From the days when Adam Smith first wrote the Wealth of Nations in 1776, infrastructure has been described as the skeleton that holds a country and its commerce together. From the roads we drive on to the water we drink, a safe, secure, and reliable infrastructure is not only something we count on for convenience, but a must for national defense, commerce, industry, and entertainment. America’s infrastructure did not just happen; it was built under the planning and leadership of the government and by enlightened political and civic leaders. From the days of Alexander Hamilton as America’s first Secretary of Treasury, the national and state governments invested heavily in infrastructure to encourage American economic growth. It would not be an exaggeration to say that the spectacular growth of the country was made possible by a partnership between the government and private sector, with the former making investments in infrastructure that made business development possible. The WPA and New Deal investments in parks and the highways under FDR and bridges under Eisenhower, as well as the creation of the water systems and other parts of the infrastructure under other presidents and leaders, constitutes the greatest gift that our parents and grandparents left to America.
But we squandered that gift. While engineers will look to the structural reasons for the Minneapolis bridge collapse, the real causes of its demise lie in the massive political failure in Minnesota and across the nation to reinvest in our infrastructure. The American Society for Civil Engineers (ASCE) does a periodic report on the state of American infrastructure. For the last generation the results have not been pretty. In its 2013 report the ASCE notes a needed investment of $3.6 trillion by 2020 to repair the decaying public infrastructure in America. This compares to the $2.2 trillion price tag the ASCE estimated in 2009 that needed to be done by 2014. With estimates in the trillions of dollars, America’s aging roads, highways, bridges, and water systems are crumbling, airport runways are overcrowded, and mines are caving in on individuals. This is not new or something that just happened.
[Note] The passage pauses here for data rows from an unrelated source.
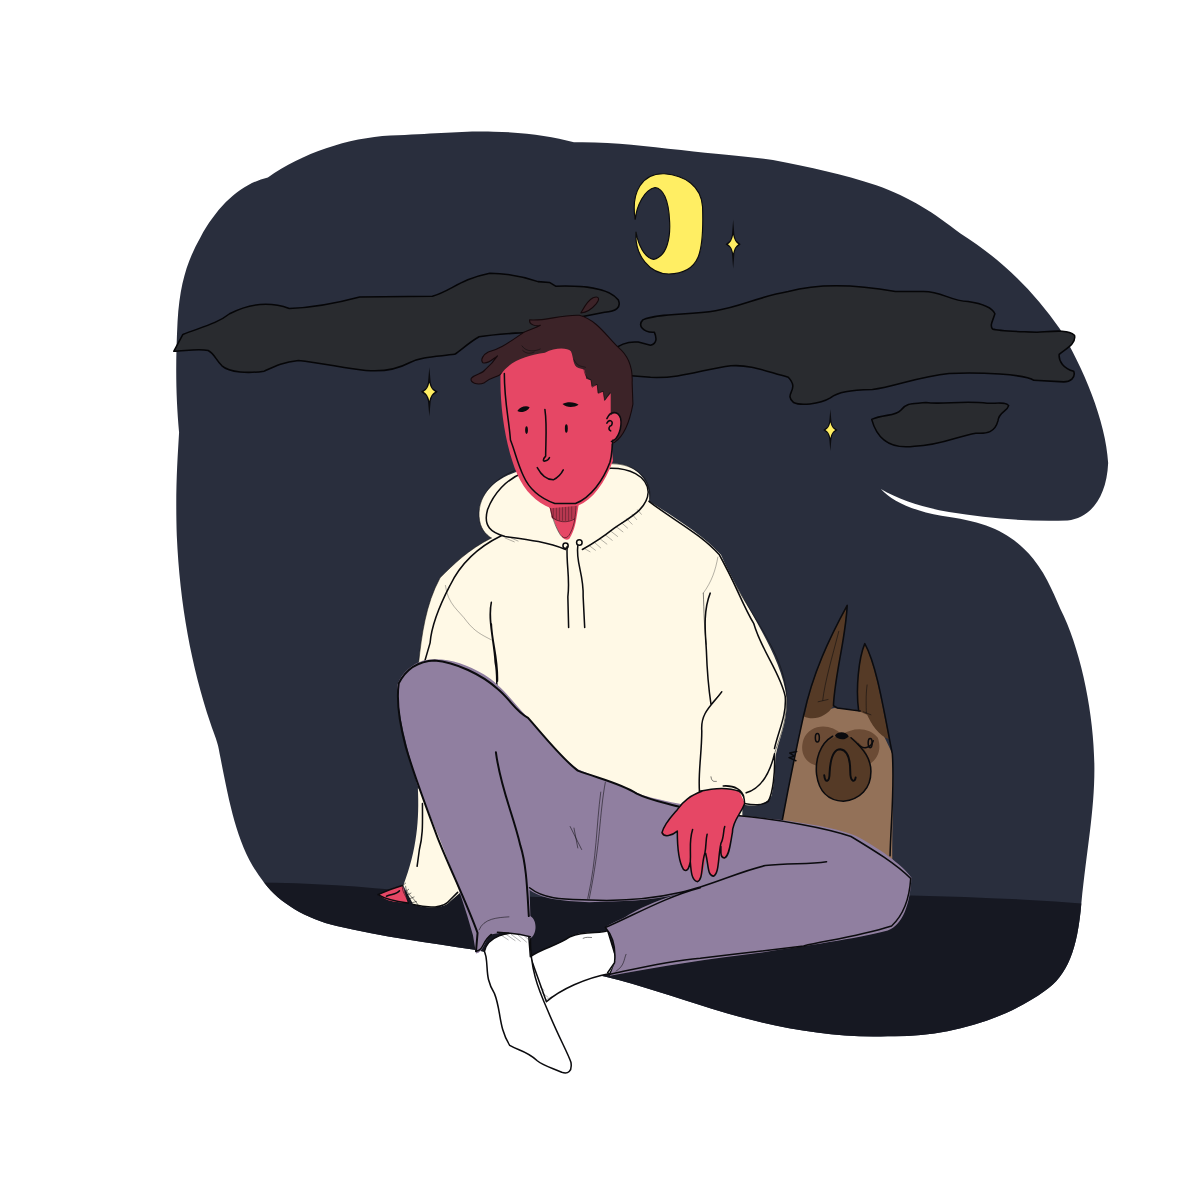
<!DOCTYPE html>
<html lang="en">
<head>
<meta charset="utf-8">
<title>Night sitting with a dog</title>
<style>
:root {
  --paper: #ffffff;
  --night: #292e3d;
  --ground: #161822;
  --cloud: #292b2f;
  --moon: #ffee63;
  --skin: #e64765;
  --skin-shade: #b83850;
  --hair: #3c2328;
  --hoodie: #fff9e6;
  --trousers: #907fa0;
  --fur: #937158;
  --fur-mid: #6b4b35;
  --fur-dark: #553a26;
  --ink: #0b0b0e;
}
html, body { margin: 0; padding: 0; background: var(--paper); overflow: hidden; }
.canvas { width: 1200px; height: 1200px; overflow: hidden; background: var(--paper); }
.canvas svg { display: block; }
.night { fill: var(--night); }
.ground { fill: var(--ground); }
.clouds { fill: var(--cloud); stroke: #050507; stroke-width: 2; stroke-linejoin: round; }
.moon { fill: var(--moon); stroke: var(--ink); stroke-width: 1.5; }
.star-glow { fill: var(--moon); }
.ink-fill { fill: var(--ink); }
.line { fill: none; stroke: var(--ink); stroke-width: 2; stroke-linecap: round; stroke-linejoin: round; }
.bold { stroke-width: 2.6; }
.fine { stroke-width: 1; opacity: .7; }
.faint { stroke-width: .8; opacity: .5; }
.hoodie { fill: var(--hoodie); }
.trousers { fill: var(--trousers); }
.sock { fill: var(--paper); stroke: var(--ink); stroke-width: 2; stroke-linejoin: round; }
.skin { fill: var(--skin); }
.skin-shade { fill: var(--skin-shade); }
.hair { fill: var(--hair); stroke: #16090c; stroke-width: 1.4; stroke-linejoin: round; }
.fur { fill: var(--fur); }
.fur-mid { fill: var(--fur-mid); }
.fur-dark { fill: var(--fur-dark); }
</style>
</head>
<body>
<main class="canvas">
<svg width="1200" height="1200" viewBox="0 0 1568 1568" role="img" aria-label="A person in a cream hoodie sits cross-legged under a crescent moon with a frowning dog behind the knee">
  <defs>
    <path id="night-shape" d="M350,232 C395,200 455,180 510,177 C570,175 600,171 645,172 C690,173 720,178 750,186 C800,185 840,191 890,196 C940,202 975,204 1010,209 C1060,219 1100,227 1145,242 C1190,258 1220,278 1255,305 C1310,340 1350,380 1385,430 C1415,480 1445,550 1448,605 C1446,650 1425,677 1395,680 C1340,682 1290,677 1240,669 C1205,663 1175,653 1151,639 C1165,655 1195,668 1230,674 C1290,682 1320,695 1350,730 C1370,755 1378,780 1390,805 C1415,860 1430,940 1430,1005 C1430,1060 1420,1110 1413,1180 C1408,1240 1395,1275 1365,1295 C1310,1335 1230,1356 1160,1354 C1080,1357 1000,1340 930,1318 C880,1303 840,1288 790,1276 L620,1241 C560,1232 500,1224 440,1210 C400,1200 365,1180 345,1153 C310,1110 300,1050 287,985 C285,970 280,960 275,945 C250,870 235,790 231,700 C229,640 232,600 234,565 C230,520 229,480 232,420 C235,370 245,340 262,310 C285,268 315,240 350,232Z"/>
    <clipPath id="night-clip"><use href="#night-shape"/></clipPath>
    <g id="star">
      <path class="ink-fill" d="M0,-32 L1.8,-12 L4,-5 L11,0 L4,5 L1.8,12 L0,32 L-1.8,12 L-4,5 L-11,0 L-4,-5 L-1.8,-12Z"/>
      <path class="star-glow" d="M0,-12 Q2,-3 7.5,0 Q2,3 0,12 Q-2,3 -7.5,0 Q-2,-3 0,-12Z"/>
    </g>
  </defs>

  <g id="sky">
    <use class="night" href="#night-shape"/>
    <path class="ground" clip-path="url(#night-clip)" d="M320,1153 C400,1153 470,1158 540,1165 L700,1172 L1190,1170 C1270,1172 1350,1175 1430,1182 L1430,1380 L320,1380Z"/>
    <g class="clouds">
      <path d="M227,459 L239,437 C265,427 285,422 300,410 C325,397 350,393 378,403 C410,402 440,396 470,388 L565,387 C590,380 600,365 640,357 C665,357 682,361 703,368 L718,369 L726,374 C760,373 795,375 808,392 C812,402 805,407 790,408 L755,415 L690,434 C665,436 645,437 626,440 C612,448 602,458 594,463 C570,466 550,466 535,474 C520,482 500,486 478,484 C450,481 420,474 390,471 C370,473 360,478 345,485 C325,488 300,487 290,478 C282,470 280,462 272,458 C258,455 240,459 227,459Z"/>
      <path d="M800,458 C812,448 824,446 834,447 L850,451 C859,449 858,441 855,434 C840,435 833,425 840,418 C860,409 900,412 935,406 C970,400 990,388 1030,381 C1070,370 1120,372 1170,381 L1205,381 C1230,380 1240,393 1265,394 C1285,397 1297,403 1300,410 C1297,420 1293,425 1297,430 C1305,433 1330,433 1355,434 C1375,433 1395,430 1404,438 C1407,450 1390,457 1384,463 C1383,472 1390,482 1403,485 C1406,494 1398,499 1390,499 L1351,497 C1340,489 1280,486 1240,488 C1200,492 1170,505 1140,509 C1110,510 1095,512 1085,520 C1070,529 1045,530 1037,526 C1023,514 1046,510 1030,493 C1000,485 980,476 955,478 C920,482 890,495 850,493 L812,490Z"/>
      <path d="M1139,548 C1155,541 1170,544 1177,536 C1185,525 1195,528 1210,526 C1230,529 1260,523 1290,527 C1305,527 1315,525 1318,530 C1316,538 1305,538 1304,550 C1300,565 1290,567 1275,566 C1250,570 1230,582 1195,583 C1160,588 1145,570 1139,548Z"/>
    </g>
    <path class="moon" d="M830,287 C824,250 840,226 868,227 C895,229 916,243 918,270 C920,330 915,357 874,358 C850,358 829,335 831,303 C834,320 842,337 854,339 C872,335 876,310 875,290 C874,260 866,246 856,245 C842,248 832,268 830,287Z"/>
    <use href="#star" x="561" y="512"/>
    <use href="#star" transform="translate(958 319) scale(.9 1)"/>
    <use href="#star" transform="translate(1085 562) scale(.85)"/>
  </g>

  <g id="dog">
    <path class="fur" d="M1021,1078 C1030,1030 1040,980 1050,935 L1090,925 L1122,928 L1140,930 L1166,985 C1169,1030 1165,1080 1166,1125Z"/>
    <path class="fur-dark" d="M1052,932 C1062,880 1085,835 1106,791 C1105,835 1091,880 1089,922 C1080,938 1062,942 1050,936Z"/>
    <path class="fur-dark" d="M1122,929 C1118,900 1122,860 1130,841 C1144,870 1152,920 1162,966 C1148,962 1138,945 1133,934Z"/>
    <path class="fur-mid" d="M1100,960 C1085,944 1058,946 1050,966 C1044,985 1053,998 1070,1001 L1130,1001 C1146,996 1153,980 1147,964 C1136,950 1115,950 1100,960Z"/>
    <path class="fur-dark" d="M1100,960 C1075,965 1064,990 1067,1012 C1070,1034 1082,1046 1102,1047 C1124,1045 1138,1030 1138,1008 C1138,985 1122,962 1100,960Z"/>
    <path class="line" d="M1022,1073 C1030,1030 1040,980 1050,935 C1062,880 1083,835 1107,791 C1105,835 1091,880 1089,922 L1094,925 L1124,929 M1122,929 C1118,900 1122,860 1130,841 C1146,870 1155,930 1166,985 C1169,1030 1164,1075 1163,1118"/>
    <path class="line fine" d="M1096,825 C1087,860 1078,890 1075,915 M1069,917 L1082,914 M1133,895 C1131,910 1132,922 1132,932 M1128,930 L1138,934"/>
    <path class="line" d="M1041,982 L1032,984 L1038,988 L1031,990 L1040,994"/>
    <path class="line" d="M1088,962 C1071,972 1065,993 1067,1012 C1070,1034 1082,1046 1102,1047 C1124,1045 1138,1030 1138,1008 C1138,992 1130,980 1112,964"/>
    <path class="line" d="M1121,972 C1127,980 1138,978 1141,968"/>
    <path class="ink-fill" d="M1091,961 C1095,955 1106,956 1109,962 C1105,968 1094,967 1091,961Z"/>
    <path class="line bold" d="M1077,1013 C1078,1024 1084,1022 1084,1010 C1085,990 1090,979 1098,979 C1107,980 1111,992 1111,1008 C1111,1022 1117,1023 1118,1016"/>
    <ellipse class="line" cx="1068" cy="964" rx="2.6" ry="5.5"/>
    <ellipse class="line" cx="1137" cy="971" rx="2.6" ry="6"/>
  </g>

  <g id="hoodie">
    <path class="hoodie" d="M684,614 C650,622 624,645 626,675 C627,690 634,698 642,703 C612,718 592,738 575,755 C556,790 551,830 547,866 L600,960 L760,1040 L888,1056 L970,1075 L970,1051 C985,1055 1000,1052 1008,1040 C1013,1020 1012,1000 1014,985 C1018,965 1029,945 1028,912 C1020,850 970,790 942,725 C920,700 880,675 848,655 C852,625 825,602 795,606Z"/>
    <path class="hoodie" d="M546,1030 C548,1070 545,1110 527,1157 L540,1182 C560,1188 580,1187 588,1178 L602,1166 L570,1040Z"/>
    <path class="skin" d="M494,1169 C505,1164 515,1160 526,1157 L533,1180 C518,1179 510,1178 502,1174Z"/>
    <path class="line" d="M494,1169 C505,1164 515,1160 526,1157 M494,1169 C502,1174 518,1178 533,1180 M505,1171 C512,1168 518,1169 522,1164"/>
    <path class="line fine" d="M526,1157 L530,1154 M526,1157 C524,1165 532,1172 534,1181 M530,1158 C530,1168 540,1172 546,1182 M534,1162 L529,1166 M537,1167 L531,1170 M541,1172 L534,1175 M544,1178 L537,1180"/>
    <path class="line" d="M552,1050 C552,1075 553,1090 548,1110 L545,1132 M540,1182 C560,1187 580,1187 588,1176 L598,1166"/>
    <path class="line" d="M683,618 C662,626 645,645 637,666 C631,688 642,696 660,701 C690,705 715,708 739,718 M792,612 C822,610 846,622 847,643 C846,668 815,680 800,692 C785,704 775,710 761,718"/>
    <path class="line fine" d="M678,613 C650,622 624,645 626,675 C627,690 634,698 642,703 M800,606 C830,606 852,625 849,652"/>
    <path class="line" d="M655,700 C620,717 600,740 588,765 C575,790 564,815 562,840 L555,864 M848,655 C880,680 915,697 940,725 C960,760 970,790 985,815 C995,850 1020,880 1026,910 C1028,935 1017,955 1012,978"/>
    <path class="line fine" d="M642,703 C612,718 592,738 575,755 C556,790 551,830 547,866 M940,725 C975,800 1026,850 1028,912 C1028,945 1018,965 1012,985"/>
    <path class="line" d="M1012,985 C1013,1010 1010,1035 1004,1047 C995,1053 985,1052 972,1050 M1012,985 C1006,1010 995,1030 975,1036"/>
    <path class="line faint" d="M582,765 C585,790 600,798 610,812 C620,825 630,830 642,836 M938,728 C935,745 930,760 919,775"/>
    <path class="line" d="M642,787 C637,810 646,840 647,865 C650,880 649,890 649,903 M642,815 C643,840 651,860 650,890 M928,775 C918,800 922,830 923,850 C924,880 926,900 929,920 M943,904 C932,920 915,930 917,955 C917,985 912,1010 914,1034"/>
    <path class="line fine" d="M919,775 C920,800 920,820 923,842 M929,1015 C930,1022 933,1021 936,1021 M929,920 L943,904"/>
    <path class="line" d="M741,714 C740,740 745,755 742,780 L743,820 M755,713 C752,735 763,750 762,780 L764,820"/>
    <circle class="line" cx="739" cy="713" r="3.4"/>
    <circle class="line" cx="757" cy="709" r="3.6"/>
    <path class="line faint" d="M660,703 l12,5 M668,703 l9,4 M764,717 l7,4 M770,713 l8,6 M777,709 l8,7 M784,704 l9,7 M791,699 l9,7 M798,694 l9,7 M805,688 l9,7 M812,683 l8,7 M819,678 l7,7 M826,672 l6,7 M833,666 l5,6"/>
  </g>

  <g id="socks">
    <path class="sock" d="M693,1250 C710,1238 728,1236 745,1224 C765,1215 785,1221 794,1216 L806,1255 L797,1272 C765,1278 732,1293 714,1309Z"/>
    <path class="line fine" d="M762,1226 C766,1224 770,1225 773,1225"/>
    <path class="sock" d="M633,1243 C637,1225 660,1215 693,1220 C692,1265 703,1292 716,1321 C730,1355 742,1376 746,1388 C748,1400 742,1404 734,1401 C720,1395 709,1392 702,1386 C688,1373 678,1373 666,1366 C651,1342 655,1320 646,1298 C634,1278 638,1268 635,1250Z"/>
    <path class="line faint" d="M652,1220 l12,8 M660,1220 l13,9 M668,1221 l12,9 M676,1221 l12,10 M684,1222 l7,6 M708,1297 l8,6 M706,1290 l5,4 M714,1306 l8,-4"/>
  </g>

  <g id="trousers">
    <path class="trousers" d="M553,863 C580,858 606,866 632,881 C655,895 668,915 690,938 C712,963 735,992 755,1005 C785,1018 815,1027 840,1039 C870,1048 940,1060 970,1066 C1020,1071 1082,1078 1118,1092 C1145,1106 1180,1130 1191,1147 C1189,1182 1180,1208 1160,1216 C1120,1227 1050,1236 1000,1244 C930,1252 860,1263 797,1275 L804,1256 C804,1236 799,1222 791,1212 C798,1206 812,1202 822,1195 C845,1182 865,1175 890,1167 C850,1179 810,1177 770,1179 C740,1177 712,1177 692,1163 L693,1197 C703,1203 701,1222 693,1226 C680,1219 652,1217 642,1221 C632,1230 632,1244 622,1246 L618,1222 C600,1155 570,1085 545,1025 C530,970 519,930 519,895 C525,878 540,867 553,863Z"/>
    <path class="line bold" d="M622,1243 L624,1219 C610,1180 590,1140 572,1095 C555,1050 540,1010 530,975 C522,945 518,915 521,893 C530,875 545,864 568,863 C595,865 630,882 650,900 C668,915 672,928 690,938 C712,963 735,992 755,1007 C785,1018 812,1024 832,1037 C850,1046 870,1049 890,1055"/>
    <path class="line" d="M966,1066 C1020,1071 1080,1082 1112,1093 C1140,1110 1170,1128 1190,1148 C1188,1180 1178,1198 1165,1210 C1120,1224 1080,1229 1050,1236 C1000,1242 960,1247 915,1252 C870,1256 830,1266 797,1273"/>
    <path class="line bold" d="M648,983 C654,1030 670,1062 680,1105 C688,1130 689,1165 691,1197"/>
    <path class="line" d="M692,1160 C712,1176 740,1175 770,1176 C815,1178 855,1174 890,1166 C930,1157 965,1139 1000,1131 C1030,1127 1055,1130 1080,1126 M915,1160 C870,1172 830,1195 791,1212 C800,1222 805,1238 803,1258 L794,1271"/>
    <path class="line fine" d="M791,1022 C783,1065 785,1100 770,1174 M785,1035 C779,1080 780,1120 768,1174 M745,1080 L760,1110 M750,1082 L755,1108 M626,1215 C632,1200 650,1199 665,1198 M805,1269 C816,1262 815,1254 818,1247"/>
    <path class="line" d="M622,1243 C632,1242 630,1230 642,1221 M650,1218 C668,1219 682,1221 693,1224 M691,1224 L693,1250"/>
  </g>

  <g id="resting-hand">
    <path class="skin" d="M864,1089 C868,1076 878,1066 885,1058 C893,1046 905,1038 917,1034 C936,1029 955,1029 966,1034 L973,1049 C968,1064 957,1072 957,1088 C955,1104 951,1121 946,1122 C941,1121 943,1112 942,1104 C941,1120 939,1144 932,1145 C925,1143 926,1130 923,1115 C920,1128 919,1151 911,1152 C903,1148 903,1136 901,1128 C900,1136 897,1140 893,1137 C886,1125 886,1105 885,1087 C878,1092 868,1095 864,1089Z"/>
    <path class="line" d="M917,1034 C902,1040 893,1046 885,1058 C878,1066 868,1076 865,1088 C868,1095 878,1092 885,1086 C885,1105 886,1125 893,1136 C898,1140 900,1135 902,1126 C903,1110 900,1100 905,1084 M902,1126 C903,1140 904,1150 911,1152 C919,1150 916,1130 921,1115 C923,1105 922,1098 924,1090 M922,1115 C926,1130 924,1143 932,1145 C940,1142 938,1120 942,1102 C946,1095 945,1085 947,1080 M942,1106 C942,1114 941,1121 947,1121 C953,1118 954,1104 957,1088 C957,1072 968,1064 973,1050"/>
    <path class="line" d="M914,1034 C935,1029 953,1029 966,1034 C972,1038 973,1044 973,1050 M945,1027 C960,1026 970,1032 972,1042"/>
  </g>

  <g id="head">
    <path class="skin" d="M714,655 L757,655 C753,675 753,690 744,704 C740,707 735,704 732,698 C724,686 722,668 714,655Z"/>
    <path class="skin-shade" d="M717,657 L753,657 L751,678 C740,683 728,682 721,677Z"/>
    <path class="line fine" d="M718,658 C720,670 724,685 731,697 C735,704 741,705 745,697 C752,684 752,670 753,658 M721,675 C728,683 742,684 751,678"/>
    <path class="line faint" d="M723,660v15 M727,660v18 M731,660v20 M735,660v20 M739,660v20 M743,660v20 M747,660v18"/>
    <path class="hair" d="M657,487 C650,494 642,492 633,500 C624,504 613,500 616,494 C622,488 630,489 634,483 C642,476 646,471 650,465 C643,470 637,476 631,474 C627,470 632,463 638,460 C655,456 668,445 685,434 C693,430 700,429 706,425 C700,427 691,424 692,418 C712,420 732,411 757,412 C780,418 793,440 808,454 C820,464 827,480 826,500 L827,528 C823,550 815,570 803,578 L780,580 L670,520Z"/>
    <path class="hair" d="M759,409 C763,402 767,393 775,389 C783,386 784,391 779,397 C774,403 768,408 759,409Z"/>
    <path class="skin" d="M654,490 C666,471 690,464 712,461 C725,454 741,454 746,459 C750,468 748,478 756,481 L764,483 L766,495 L772,497 L773,505 L780,503 L781,514 L788,512 L790,524 L798,514 L798,543 C806,535 814,544 811,558 C808,570 803,578 799,580 L801,602 C790,632 775,652 755,661 L720,664 C700,656 686,642 676,620 C661,585 653,535 654,490Z"/>
    <path class="line" d="M659,488 C659,525 665,548 667,575 C673,590 676,605 684,622 C691,638 703,650 725,658 L752,658 C772,650 788,628 797,604 C800,594 799,588 801,575"/>
    <path class="line" d="M793,547 C798,536 808,537 811,547 C813,558 808,574 799,577 M793,553 C796,547 802,550 799,556 C796,556 794,561 798,563"/>
    <path class="line fine" d="M682,452 C688,461 700,459 706,456 M683,458 C688,463 694,462 698,460 M750,470 C755,480 760,478 765,480 M763,482 C764,492 769,496 772,496 L774,506 L780,502 L782,514 L788,511 L790,523 L797,513"/>
    <path class="ink-fill" d="M676,537 C679,532 687,529 692,532 C690,537 681,540 676,537Z M735,528 C741,524 752,525 756,529 C750,533 740,533 735,528Z"/>
    <ellipse class="ink-fill" cx="688" cy="562" rx="1.8" ry="5"/>
    <ellipse class="ink-fill" cx="740" cy="560" rx="1.9" ry="5.5"/>
    <path class="line" d="M712,535 C715,555 713,578 713,596 C709,600 709,604 713,602 C716,602 717,600 718,598 M702,611 C708,622 716,627 723,627 C729,624 734,618 736,614"/>
  </g>
</svg>
</main>
</body>
</html>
For at least twenty if not more years policy experts have documented the decaying infrastructure and our failure to reinvest in it. Instead, we continue to live off the investments of previous eras, enjoying parks built by the New Deal, bridges and highways from the Cold War and Great Society, and other investments made by smart political leaders in the past who were willing to invest in the future documenting the cost and scope of the problem. The anti-government, anti-tax politics that emerged in the 1970s and which blossomed during the Reagan era ushered in a policy of living off of yesterday and ignoring tomorrow, all in the interest greed and saving taxes.
But while a nation was neglecting its infrastructure, public officials such as Jim Oberstar and to a lesser but still important extent Martin Sabo were in Congress fighting to get more money spent on infrastructure and across the county. Oberstar’s most famous accomplishments are the 2005 SAFETEA-LU act, a $295 billion program that funds transportation infrastructure, and the 2007 $250 million funding to replace the Minneapolis bridge. Governor Pawlenty should thank Oberstar for the later for it might have saved his governorship. But Oberstar’s accomplishments go beyond these two bills. It would not be an exaggeration to say that there is not a piece of asphalt in the state of Minnesota that does not have his name on it, and nationally he is probably responsible for hundreds of billions if not more than a trillion dollars in transportation infrastructure funding over the last quarter century.
To some, their efforts to get more money for bridges and highways reeked of pork barrel politics. Many think of bridges to nowhere, earmarks, and old style politics when it comes to infrastructure spending. But while it is pork to some, to others it is bringing home the bacon and it is all about jobs and economic development. It is also about quality of life.